- [Exercise objective]: In the records below, find every line that contains "head" and list it.

Entries taken from a collection
*-*-*
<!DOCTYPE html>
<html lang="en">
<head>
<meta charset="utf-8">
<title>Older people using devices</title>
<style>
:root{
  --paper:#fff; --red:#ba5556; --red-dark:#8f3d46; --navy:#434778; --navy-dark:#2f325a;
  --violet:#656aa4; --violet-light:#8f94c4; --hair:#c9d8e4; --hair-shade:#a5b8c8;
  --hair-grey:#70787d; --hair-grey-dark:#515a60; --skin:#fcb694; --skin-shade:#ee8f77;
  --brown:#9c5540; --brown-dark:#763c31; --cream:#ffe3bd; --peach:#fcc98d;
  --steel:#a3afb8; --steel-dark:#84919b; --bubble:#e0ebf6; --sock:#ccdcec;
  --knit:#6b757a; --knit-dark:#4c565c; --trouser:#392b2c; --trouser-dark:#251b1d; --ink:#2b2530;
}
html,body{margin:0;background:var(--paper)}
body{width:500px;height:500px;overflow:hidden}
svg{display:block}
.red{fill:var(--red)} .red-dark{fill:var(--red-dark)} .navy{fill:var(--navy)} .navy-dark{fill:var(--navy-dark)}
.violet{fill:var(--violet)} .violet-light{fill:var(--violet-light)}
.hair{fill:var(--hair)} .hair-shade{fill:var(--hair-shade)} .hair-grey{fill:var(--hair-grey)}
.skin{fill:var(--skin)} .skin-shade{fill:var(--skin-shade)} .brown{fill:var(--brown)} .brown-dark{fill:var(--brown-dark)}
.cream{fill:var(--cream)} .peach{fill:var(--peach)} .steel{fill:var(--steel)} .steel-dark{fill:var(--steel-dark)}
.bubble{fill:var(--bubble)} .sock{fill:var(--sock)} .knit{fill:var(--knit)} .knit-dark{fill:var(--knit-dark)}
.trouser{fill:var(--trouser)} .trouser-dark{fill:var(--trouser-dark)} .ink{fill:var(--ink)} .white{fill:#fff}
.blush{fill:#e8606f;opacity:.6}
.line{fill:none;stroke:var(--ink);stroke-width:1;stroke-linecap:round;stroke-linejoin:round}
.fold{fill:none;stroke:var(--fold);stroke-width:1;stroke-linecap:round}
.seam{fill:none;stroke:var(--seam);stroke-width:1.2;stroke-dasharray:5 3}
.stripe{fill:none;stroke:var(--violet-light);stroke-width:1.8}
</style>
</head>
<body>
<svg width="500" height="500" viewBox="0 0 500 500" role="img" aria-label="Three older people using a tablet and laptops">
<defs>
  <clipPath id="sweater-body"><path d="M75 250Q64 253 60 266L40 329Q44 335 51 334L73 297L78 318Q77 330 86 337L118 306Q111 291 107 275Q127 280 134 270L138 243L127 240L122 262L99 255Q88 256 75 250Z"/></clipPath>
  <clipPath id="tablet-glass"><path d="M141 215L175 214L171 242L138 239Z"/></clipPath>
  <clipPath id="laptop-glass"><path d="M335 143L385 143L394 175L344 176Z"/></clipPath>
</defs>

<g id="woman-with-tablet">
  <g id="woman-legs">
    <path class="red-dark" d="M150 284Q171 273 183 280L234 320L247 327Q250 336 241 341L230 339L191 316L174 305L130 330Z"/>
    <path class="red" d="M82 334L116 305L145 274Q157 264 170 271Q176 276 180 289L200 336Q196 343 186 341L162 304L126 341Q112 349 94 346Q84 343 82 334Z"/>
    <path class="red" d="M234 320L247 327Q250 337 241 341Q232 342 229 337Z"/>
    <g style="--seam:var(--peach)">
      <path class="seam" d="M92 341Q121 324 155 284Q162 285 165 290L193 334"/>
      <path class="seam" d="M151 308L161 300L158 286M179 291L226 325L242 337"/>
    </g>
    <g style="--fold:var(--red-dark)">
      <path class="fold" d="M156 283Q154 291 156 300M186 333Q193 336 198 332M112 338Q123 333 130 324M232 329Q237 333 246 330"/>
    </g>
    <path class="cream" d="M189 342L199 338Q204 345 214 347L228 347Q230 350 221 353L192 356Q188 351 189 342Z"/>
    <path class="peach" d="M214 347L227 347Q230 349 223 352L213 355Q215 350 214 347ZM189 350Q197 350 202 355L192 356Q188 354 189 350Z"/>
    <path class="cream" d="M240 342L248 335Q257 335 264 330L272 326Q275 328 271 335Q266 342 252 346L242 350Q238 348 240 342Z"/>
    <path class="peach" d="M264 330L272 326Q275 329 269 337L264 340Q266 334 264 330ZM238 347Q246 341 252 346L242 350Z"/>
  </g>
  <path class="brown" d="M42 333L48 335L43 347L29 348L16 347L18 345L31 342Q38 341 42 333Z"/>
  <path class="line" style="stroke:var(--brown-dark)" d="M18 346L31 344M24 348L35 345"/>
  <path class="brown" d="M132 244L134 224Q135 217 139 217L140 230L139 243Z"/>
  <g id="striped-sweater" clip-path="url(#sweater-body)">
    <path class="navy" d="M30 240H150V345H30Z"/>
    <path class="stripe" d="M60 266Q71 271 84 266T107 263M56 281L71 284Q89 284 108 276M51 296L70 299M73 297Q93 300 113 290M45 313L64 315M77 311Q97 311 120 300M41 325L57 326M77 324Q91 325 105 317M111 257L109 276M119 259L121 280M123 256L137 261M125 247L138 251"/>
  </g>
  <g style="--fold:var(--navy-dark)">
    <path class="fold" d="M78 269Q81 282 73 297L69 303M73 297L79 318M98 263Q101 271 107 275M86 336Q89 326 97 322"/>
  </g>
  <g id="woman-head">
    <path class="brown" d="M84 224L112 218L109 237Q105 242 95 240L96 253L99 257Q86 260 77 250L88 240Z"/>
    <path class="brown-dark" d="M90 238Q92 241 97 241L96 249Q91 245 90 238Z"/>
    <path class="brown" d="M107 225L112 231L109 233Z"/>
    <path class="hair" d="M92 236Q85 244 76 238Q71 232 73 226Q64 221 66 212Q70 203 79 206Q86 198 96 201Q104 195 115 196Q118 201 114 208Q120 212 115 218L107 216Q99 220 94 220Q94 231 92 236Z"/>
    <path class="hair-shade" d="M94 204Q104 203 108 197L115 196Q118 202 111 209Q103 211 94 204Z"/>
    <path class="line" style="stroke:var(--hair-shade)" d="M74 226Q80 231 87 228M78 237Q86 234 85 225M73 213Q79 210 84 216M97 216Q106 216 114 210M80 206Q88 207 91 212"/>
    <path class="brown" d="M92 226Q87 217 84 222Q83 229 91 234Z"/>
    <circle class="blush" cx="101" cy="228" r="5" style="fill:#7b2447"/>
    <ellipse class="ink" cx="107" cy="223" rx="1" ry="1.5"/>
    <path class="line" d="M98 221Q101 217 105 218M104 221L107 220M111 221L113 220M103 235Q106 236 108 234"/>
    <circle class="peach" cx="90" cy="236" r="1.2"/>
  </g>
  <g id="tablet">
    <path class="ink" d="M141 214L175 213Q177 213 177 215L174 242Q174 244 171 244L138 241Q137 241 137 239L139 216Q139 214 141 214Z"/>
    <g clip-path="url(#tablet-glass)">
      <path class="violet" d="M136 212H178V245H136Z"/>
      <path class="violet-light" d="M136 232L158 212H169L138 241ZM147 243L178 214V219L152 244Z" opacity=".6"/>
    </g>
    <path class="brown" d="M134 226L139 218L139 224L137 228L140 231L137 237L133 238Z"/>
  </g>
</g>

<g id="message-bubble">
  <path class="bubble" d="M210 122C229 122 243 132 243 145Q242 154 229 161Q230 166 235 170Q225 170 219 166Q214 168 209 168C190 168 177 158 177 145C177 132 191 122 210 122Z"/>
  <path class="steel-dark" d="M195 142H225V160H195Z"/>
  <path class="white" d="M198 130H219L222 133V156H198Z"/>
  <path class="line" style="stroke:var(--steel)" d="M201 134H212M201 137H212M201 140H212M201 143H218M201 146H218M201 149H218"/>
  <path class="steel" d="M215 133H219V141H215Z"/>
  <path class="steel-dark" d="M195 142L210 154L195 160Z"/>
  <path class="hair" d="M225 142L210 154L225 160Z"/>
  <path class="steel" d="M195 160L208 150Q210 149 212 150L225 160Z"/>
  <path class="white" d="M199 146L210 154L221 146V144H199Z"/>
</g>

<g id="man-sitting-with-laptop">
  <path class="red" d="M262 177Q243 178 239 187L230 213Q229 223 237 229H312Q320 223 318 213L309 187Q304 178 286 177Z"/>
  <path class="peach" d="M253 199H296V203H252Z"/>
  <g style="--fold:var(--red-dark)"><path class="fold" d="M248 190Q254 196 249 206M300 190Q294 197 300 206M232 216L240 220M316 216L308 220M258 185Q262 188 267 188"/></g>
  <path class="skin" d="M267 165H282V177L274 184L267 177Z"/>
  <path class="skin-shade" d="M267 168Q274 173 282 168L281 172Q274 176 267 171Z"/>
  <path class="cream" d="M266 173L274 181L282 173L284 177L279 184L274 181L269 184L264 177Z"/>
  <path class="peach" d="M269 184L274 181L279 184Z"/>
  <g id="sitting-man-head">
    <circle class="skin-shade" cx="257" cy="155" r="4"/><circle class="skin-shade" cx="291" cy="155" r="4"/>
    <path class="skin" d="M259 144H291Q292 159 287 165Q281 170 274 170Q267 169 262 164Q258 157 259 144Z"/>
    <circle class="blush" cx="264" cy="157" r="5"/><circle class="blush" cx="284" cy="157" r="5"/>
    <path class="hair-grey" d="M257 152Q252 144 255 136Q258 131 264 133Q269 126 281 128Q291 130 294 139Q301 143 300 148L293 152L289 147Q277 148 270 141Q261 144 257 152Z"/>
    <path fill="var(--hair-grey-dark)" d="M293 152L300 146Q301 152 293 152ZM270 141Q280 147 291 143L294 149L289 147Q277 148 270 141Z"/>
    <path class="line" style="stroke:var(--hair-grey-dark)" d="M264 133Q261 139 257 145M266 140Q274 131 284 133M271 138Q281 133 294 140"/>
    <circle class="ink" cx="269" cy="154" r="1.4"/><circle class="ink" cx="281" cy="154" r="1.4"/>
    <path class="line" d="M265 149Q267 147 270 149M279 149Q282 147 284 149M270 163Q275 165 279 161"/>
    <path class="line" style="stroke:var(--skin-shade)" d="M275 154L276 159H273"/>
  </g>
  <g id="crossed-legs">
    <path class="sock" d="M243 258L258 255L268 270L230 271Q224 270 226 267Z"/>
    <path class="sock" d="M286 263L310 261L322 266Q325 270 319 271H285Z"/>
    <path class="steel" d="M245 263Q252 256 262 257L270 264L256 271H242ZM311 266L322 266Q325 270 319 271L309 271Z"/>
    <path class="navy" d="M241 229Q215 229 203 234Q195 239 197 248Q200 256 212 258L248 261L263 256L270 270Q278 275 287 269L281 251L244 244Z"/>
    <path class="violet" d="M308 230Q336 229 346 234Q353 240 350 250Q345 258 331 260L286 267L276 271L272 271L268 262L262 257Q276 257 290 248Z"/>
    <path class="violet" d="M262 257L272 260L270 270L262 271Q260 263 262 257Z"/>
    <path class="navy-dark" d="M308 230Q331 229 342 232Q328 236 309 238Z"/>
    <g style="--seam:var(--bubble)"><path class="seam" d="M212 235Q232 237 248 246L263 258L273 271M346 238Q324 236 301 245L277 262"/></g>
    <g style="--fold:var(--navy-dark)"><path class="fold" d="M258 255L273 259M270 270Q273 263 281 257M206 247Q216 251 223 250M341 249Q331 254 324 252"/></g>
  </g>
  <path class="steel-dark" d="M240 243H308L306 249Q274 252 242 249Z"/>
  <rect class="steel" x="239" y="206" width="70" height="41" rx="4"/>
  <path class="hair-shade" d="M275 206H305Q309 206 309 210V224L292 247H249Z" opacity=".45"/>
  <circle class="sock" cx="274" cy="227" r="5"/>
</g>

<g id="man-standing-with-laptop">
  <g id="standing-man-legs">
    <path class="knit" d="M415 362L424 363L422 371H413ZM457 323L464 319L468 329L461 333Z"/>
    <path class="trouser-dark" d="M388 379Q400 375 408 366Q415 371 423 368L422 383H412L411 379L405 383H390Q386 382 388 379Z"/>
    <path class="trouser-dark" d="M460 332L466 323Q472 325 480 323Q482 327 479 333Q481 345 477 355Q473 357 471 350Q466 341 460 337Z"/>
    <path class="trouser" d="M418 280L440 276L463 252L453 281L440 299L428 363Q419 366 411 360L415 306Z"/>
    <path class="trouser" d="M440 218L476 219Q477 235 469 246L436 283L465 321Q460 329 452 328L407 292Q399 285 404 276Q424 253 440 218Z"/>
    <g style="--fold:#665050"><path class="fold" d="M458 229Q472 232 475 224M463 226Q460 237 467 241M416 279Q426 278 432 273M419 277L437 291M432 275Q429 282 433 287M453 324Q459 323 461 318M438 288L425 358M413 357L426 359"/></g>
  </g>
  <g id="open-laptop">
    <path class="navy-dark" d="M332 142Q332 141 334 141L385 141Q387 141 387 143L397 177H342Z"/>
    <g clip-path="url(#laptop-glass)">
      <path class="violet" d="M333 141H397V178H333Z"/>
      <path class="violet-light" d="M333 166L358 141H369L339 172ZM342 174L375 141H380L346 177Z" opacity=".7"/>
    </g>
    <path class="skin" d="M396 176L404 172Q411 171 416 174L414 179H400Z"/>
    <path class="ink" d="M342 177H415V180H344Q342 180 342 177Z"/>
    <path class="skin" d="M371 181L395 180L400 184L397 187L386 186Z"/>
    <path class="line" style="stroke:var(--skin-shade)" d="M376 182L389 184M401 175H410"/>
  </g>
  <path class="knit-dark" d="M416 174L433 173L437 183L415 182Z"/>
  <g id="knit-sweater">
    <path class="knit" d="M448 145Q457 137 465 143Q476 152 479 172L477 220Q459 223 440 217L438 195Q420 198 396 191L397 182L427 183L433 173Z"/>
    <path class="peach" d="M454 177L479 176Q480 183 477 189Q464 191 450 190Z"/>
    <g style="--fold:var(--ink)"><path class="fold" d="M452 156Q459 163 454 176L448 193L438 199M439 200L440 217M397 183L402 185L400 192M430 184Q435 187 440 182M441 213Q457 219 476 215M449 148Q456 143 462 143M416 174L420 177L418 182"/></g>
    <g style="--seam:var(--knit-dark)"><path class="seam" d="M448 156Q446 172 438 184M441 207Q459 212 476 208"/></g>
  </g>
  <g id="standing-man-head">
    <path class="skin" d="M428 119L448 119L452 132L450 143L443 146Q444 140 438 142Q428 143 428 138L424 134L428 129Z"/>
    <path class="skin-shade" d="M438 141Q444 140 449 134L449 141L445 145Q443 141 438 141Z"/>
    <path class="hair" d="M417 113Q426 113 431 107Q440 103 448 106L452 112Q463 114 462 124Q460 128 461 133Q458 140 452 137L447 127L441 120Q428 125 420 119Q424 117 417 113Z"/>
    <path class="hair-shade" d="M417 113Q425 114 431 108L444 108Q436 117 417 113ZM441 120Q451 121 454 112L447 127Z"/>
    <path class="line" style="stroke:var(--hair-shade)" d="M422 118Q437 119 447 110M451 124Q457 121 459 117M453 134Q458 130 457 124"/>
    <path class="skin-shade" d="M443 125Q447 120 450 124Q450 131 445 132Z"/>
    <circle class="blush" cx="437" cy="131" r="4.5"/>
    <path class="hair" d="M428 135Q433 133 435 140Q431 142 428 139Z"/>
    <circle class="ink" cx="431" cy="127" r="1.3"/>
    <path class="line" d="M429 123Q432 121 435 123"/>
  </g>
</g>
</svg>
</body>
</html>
*-*-*
- [Result for this task]:
<head>
</head>
  <g id="woman-head">
  <g id="sitting-man-head">
  <g id="standing-man-head">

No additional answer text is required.